Start of Block
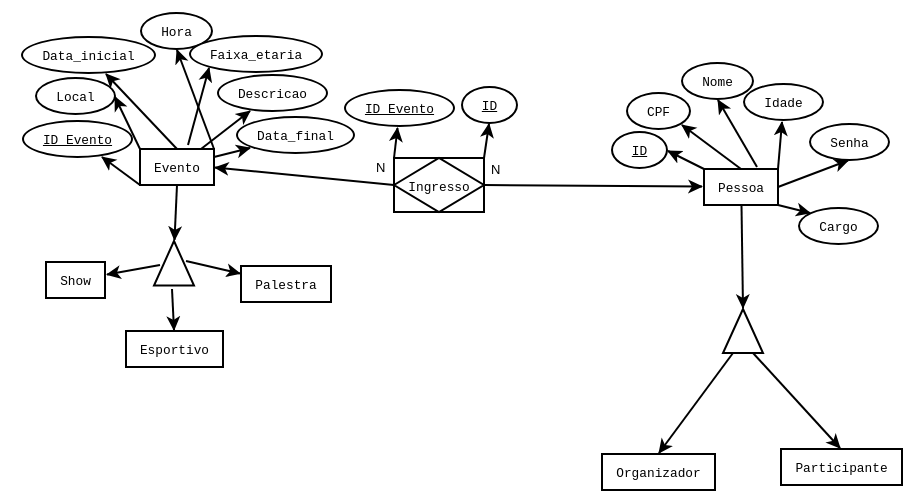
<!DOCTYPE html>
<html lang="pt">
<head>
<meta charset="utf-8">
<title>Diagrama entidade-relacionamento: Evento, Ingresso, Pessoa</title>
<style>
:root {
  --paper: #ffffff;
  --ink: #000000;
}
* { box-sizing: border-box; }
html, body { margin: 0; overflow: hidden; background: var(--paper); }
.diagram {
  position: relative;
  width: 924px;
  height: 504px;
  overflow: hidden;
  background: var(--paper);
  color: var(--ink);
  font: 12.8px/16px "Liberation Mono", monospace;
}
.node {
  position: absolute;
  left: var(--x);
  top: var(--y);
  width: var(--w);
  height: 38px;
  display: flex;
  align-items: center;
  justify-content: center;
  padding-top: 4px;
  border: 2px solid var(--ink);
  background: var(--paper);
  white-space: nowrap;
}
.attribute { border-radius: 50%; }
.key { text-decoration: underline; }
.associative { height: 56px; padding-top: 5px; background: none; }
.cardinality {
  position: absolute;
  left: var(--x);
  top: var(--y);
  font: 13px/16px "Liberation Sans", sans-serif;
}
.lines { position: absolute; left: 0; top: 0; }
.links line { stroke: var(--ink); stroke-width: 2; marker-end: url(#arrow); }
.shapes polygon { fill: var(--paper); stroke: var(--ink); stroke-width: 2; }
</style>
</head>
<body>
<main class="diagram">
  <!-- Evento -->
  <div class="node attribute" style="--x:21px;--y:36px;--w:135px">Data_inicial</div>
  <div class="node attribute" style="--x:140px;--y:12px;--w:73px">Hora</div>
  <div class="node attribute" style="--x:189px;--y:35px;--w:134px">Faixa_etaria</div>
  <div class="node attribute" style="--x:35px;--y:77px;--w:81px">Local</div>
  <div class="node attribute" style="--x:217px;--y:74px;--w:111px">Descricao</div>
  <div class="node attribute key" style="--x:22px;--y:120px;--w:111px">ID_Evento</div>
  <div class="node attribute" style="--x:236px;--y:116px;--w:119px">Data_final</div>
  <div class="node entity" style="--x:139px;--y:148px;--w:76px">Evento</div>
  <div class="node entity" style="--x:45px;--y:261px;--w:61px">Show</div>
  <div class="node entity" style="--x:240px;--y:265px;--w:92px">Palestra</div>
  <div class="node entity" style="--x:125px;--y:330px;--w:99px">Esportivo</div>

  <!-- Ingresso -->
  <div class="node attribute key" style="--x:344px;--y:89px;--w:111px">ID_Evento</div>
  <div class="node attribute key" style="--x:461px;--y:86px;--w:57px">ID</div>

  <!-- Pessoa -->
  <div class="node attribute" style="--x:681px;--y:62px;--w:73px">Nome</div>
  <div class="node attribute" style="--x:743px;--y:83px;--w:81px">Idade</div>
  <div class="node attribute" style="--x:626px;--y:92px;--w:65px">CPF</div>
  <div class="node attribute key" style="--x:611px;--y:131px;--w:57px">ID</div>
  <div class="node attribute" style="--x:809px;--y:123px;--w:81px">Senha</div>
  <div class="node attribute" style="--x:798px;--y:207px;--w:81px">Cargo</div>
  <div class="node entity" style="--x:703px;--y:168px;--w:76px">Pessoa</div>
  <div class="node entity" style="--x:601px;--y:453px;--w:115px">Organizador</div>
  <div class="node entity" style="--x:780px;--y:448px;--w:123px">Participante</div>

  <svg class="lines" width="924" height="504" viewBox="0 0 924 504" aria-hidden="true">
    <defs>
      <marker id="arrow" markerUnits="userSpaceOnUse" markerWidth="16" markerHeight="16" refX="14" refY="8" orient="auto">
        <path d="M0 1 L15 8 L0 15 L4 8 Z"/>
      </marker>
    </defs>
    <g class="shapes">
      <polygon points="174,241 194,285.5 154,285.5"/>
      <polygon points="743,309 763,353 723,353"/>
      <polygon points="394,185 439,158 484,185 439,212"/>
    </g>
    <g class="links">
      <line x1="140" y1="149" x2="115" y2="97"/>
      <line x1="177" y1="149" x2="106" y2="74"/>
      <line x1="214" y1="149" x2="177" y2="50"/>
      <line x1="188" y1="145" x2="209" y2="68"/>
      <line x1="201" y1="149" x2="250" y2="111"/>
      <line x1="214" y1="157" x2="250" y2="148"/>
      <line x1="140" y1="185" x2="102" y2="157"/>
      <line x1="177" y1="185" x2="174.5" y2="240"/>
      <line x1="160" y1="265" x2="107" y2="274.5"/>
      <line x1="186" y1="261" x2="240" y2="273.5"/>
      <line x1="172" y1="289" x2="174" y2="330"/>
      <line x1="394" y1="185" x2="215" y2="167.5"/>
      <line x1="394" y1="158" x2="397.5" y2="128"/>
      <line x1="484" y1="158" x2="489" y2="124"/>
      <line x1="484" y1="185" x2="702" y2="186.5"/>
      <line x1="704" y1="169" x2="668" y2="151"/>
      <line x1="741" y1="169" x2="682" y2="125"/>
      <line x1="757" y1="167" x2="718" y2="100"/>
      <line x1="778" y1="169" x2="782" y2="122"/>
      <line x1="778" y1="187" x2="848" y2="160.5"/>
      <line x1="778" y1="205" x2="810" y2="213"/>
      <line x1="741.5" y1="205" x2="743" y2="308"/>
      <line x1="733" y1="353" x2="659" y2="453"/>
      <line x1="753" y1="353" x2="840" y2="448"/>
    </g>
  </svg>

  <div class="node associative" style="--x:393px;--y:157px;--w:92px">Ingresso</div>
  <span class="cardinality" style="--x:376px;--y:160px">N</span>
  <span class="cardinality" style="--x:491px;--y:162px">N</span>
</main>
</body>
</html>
End of Block
Start of Block
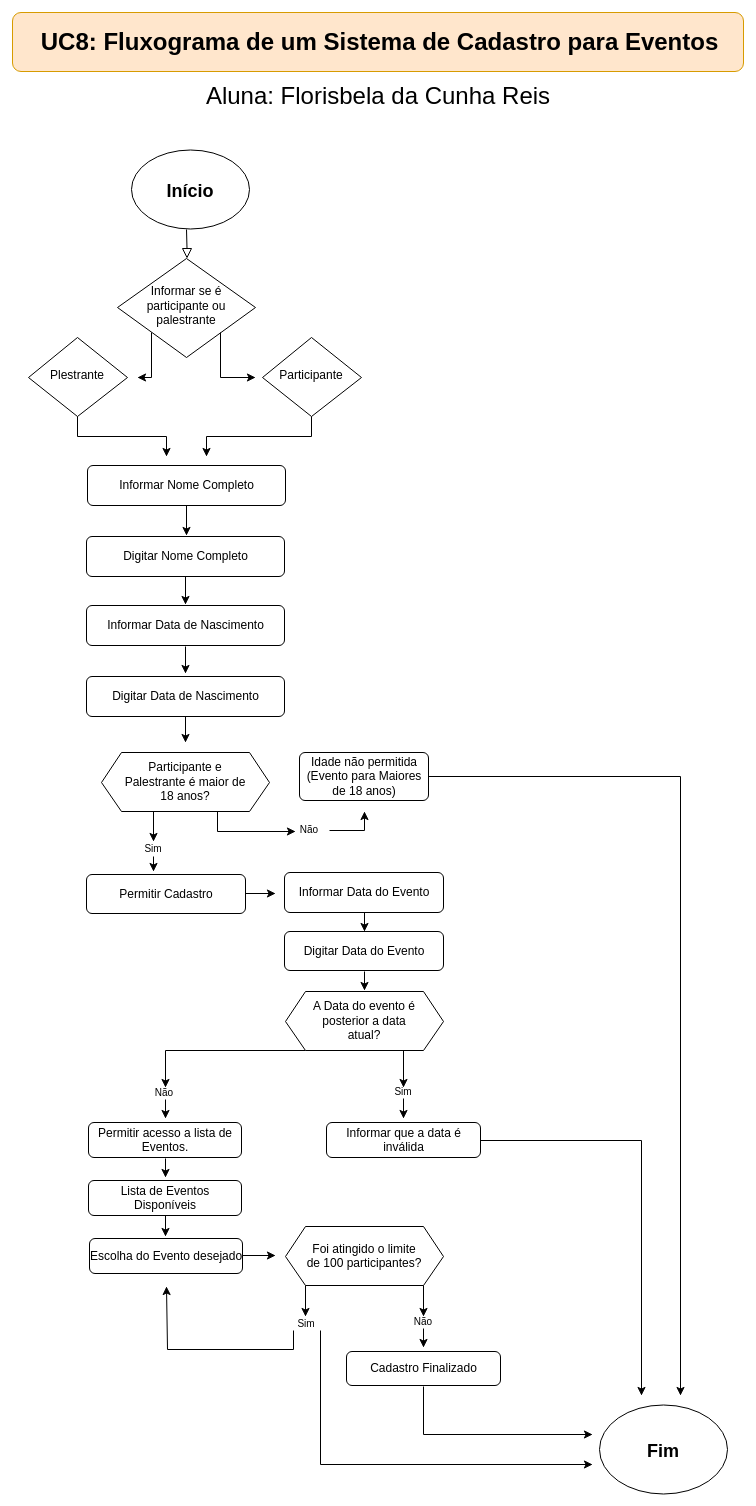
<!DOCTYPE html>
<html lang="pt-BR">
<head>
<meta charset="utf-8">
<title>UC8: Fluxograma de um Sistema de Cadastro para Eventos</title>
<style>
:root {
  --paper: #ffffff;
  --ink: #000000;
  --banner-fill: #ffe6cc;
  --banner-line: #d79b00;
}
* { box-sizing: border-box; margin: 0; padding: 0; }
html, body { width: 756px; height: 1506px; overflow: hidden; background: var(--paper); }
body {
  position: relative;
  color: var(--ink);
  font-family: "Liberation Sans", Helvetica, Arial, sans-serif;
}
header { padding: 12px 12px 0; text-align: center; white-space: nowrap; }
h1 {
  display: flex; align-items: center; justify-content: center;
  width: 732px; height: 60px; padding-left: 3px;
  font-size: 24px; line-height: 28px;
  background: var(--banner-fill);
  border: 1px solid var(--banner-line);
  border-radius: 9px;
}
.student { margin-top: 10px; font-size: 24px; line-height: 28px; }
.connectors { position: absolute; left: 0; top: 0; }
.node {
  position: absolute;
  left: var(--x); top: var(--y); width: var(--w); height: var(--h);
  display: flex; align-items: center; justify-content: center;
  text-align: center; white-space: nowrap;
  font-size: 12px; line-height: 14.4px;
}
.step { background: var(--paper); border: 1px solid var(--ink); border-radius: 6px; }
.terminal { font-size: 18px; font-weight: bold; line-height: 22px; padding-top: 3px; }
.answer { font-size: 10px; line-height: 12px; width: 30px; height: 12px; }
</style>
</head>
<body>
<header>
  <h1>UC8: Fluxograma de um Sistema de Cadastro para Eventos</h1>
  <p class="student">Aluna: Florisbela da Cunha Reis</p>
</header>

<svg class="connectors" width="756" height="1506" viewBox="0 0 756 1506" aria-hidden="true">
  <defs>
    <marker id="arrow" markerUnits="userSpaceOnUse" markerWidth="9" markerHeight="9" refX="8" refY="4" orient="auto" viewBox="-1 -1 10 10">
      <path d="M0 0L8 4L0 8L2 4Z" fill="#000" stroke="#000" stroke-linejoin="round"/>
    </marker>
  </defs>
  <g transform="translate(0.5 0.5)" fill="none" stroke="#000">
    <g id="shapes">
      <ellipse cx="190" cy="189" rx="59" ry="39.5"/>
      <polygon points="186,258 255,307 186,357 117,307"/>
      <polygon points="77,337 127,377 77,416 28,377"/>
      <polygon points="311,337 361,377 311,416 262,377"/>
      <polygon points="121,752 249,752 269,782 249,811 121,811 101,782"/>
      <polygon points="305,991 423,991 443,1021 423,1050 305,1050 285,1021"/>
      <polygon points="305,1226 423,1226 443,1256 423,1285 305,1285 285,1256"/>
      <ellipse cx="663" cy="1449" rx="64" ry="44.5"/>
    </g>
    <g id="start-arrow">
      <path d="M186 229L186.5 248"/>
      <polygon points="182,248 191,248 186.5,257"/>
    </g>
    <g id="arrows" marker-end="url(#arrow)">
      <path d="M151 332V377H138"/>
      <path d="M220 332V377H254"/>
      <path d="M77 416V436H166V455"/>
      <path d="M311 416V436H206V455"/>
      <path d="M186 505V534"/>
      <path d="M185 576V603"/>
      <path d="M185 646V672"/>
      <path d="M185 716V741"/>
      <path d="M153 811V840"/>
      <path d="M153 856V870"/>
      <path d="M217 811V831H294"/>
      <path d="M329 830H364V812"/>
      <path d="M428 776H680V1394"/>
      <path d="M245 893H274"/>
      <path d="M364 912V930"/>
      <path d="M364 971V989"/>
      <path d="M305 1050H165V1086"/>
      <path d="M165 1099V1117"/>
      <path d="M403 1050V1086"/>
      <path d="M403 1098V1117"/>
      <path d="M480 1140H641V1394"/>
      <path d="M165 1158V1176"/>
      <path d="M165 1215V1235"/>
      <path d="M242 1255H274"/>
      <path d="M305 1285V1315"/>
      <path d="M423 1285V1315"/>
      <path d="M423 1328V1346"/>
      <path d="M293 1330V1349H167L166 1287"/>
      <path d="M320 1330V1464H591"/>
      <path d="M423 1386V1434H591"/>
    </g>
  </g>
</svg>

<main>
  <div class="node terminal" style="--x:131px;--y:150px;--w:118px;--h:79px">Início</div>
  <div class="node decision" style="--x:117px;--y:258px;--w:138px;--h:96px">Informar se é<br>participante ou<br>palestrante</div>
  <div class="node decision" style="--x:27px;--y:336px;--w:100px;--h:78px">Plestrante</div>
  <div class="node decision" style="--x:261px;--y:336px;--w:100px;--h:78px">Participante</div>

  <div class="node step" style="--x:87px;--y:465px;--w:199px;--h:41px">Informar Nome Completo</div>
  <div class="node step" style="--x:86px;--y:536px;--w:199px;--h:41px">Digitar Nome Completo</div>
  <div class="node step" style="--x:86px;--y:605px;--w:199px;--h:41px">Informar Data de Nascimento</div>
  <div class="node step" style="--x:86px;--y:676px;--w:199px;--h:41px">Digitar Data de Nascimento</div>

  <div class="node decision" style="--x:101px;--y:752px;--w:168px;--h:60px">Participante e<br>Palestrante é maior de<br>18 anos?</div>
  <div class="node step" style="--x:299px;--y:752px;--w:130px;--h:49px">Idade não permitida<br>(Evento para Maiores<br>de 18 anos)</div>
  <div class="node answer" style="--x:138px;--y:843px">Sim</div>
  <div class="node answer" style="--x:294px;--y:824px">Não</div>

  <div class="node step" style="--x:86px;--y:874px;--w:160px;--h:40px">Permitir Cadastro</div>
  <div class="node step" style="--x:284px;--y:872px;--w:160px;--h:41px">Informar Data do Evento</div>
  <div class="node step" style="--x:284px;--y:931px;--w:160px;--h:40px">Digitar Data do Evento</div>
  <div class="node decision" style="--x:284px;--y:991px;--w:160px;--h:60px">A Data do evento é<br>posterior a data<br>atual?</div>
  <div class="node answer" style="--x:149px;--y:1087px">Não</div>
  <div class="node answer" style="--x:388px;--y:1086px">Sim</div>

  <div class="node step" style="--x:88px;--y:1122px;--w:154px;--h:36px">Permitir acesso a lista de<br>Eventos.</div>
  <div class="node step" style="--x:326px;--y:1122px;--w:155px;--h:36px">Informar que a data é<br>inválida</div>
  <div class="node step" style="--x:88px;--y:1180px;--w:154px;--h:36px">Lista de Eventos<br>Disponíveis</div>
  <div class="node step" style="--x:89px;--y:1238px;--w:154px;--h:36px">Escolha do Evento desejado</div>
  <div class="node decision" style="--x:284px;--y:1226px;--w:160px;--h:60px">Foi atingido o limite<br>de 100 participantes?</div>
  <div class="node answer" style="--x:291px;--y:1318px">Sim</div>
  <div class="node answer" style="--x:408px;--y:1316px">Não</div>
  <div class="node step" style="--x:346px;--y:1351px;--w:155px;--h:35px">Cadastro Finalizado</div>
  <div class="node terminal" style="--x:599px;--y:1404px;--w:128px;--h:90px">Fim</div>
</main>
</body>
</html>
End of Block
Start of Block
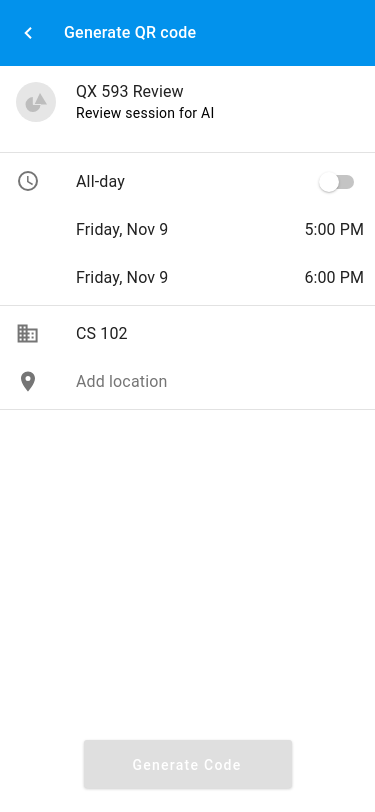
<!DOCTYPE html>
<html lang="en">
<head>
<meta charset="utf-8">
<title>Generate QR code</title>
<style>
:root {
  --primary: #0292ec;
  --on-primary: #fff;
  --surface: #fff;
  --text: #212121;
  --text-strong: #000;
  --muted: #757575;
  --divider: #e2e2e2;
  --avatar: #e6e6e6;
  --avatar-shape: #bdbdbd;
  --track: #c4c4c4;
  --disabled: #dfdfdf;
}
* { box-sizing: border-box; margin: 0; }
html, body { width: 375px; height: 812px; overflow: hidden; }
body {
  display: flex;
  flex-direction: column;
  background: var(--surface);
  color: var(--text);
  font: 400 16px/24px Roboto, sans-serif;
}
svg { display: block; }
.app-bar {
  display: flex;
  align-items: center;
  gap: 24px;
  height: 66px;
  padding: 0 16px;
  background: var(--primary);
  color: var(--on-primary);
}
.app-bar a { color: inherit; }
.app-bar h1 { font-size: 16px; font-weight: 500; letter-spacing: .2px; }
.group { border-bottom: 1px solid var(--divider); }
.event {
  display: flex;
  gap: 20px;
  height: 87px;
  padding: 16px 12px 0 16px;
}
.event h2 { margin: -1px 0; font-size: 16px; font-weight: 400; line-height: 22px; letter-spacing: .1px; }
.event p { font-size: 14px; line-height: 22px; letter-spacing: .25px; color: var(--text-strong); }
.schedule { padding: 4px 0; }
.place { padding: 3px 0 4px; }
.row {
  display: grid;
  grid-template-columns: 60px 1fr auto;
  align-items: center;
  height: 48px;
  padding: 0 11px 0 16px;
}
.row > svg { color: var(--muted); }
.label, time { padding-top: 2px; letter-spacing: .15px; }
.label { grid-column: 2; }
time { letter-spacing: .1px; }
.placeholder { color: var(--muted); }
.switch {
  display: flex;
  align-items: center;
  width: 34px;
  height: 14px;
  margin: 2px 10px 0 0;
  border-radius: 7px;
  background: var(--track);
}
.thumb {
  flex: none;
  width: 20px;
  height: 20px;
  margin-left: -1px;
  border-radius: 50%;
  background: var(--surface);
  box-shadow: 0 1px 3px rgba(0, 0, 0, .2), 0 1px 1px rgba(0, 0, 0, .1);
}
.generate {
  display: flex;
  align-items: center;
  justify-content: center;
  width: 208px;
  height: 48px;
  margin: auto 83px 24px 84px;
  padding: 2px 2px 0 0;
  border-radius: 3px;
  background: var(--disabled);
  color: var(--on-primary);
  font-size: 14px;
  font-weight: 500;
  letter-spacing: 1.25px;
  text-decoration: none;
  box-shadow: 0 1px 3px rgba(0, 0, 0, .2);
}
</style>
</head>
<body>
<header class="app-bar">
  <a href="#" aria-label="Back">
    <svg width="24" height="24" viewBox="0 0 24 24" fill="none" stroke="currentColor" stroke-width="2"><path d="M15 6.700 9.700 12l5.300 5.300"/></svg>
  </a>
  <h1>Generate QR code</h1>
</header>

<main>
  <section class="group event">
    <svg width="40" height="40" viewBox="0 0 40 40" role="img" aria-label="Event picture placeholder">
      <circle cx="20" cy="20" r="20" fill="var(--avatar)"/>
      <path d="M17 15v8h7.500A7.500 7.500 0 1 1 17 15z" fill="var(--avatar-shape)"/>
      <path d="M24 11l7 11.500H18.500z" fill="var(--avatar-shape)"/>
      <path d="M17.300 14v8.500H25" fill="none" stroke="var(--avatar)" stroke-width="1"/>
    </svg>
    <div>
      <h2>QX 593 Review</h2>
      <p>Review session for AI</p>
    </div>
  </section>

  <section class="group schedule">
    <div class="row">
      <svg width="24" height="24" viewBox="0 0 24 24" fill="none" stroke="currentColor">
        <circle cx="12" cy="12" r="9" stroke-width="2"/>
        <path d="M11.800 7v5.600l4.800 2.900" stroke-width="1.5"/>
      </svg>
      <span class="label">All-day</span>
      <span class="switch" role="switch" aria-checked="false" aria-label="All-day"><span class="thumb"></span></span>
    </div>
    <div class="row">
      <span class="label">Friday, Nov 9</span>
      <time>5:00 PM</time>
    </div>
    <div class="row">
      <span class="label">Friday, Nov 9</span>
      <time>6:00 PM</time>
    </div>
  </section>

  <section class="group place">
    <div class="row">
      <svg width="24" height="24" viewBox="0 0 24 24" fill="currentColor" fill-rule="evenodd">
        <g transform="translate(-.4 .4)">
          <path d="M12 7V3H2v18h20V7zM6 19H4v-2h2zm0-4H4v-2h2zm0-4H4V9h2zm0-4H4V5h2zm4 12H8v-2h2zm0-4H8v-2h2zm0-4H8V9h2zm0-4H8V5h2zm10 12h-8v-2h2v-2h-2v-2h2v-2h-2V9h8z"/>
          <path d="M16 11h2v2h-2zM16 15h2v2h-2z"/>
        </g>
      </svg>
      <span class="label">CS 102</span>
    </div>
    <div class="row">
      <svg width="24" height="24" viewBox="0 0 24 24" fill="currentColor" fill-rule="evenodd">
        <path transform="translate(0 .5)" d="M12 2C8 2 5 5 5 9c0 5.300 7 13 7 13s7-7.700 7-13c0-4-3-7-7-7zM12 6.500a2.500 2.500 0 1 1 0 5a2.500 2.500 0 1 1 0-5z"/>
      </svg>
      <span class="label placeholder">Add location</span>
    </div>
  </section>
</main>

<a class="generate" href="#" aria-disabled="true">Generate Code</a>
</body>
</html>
End of Block
Assigned task: Across the entries, work out how many lines hold the word "paper". Reply with that number only.

Answer to the exercise: 8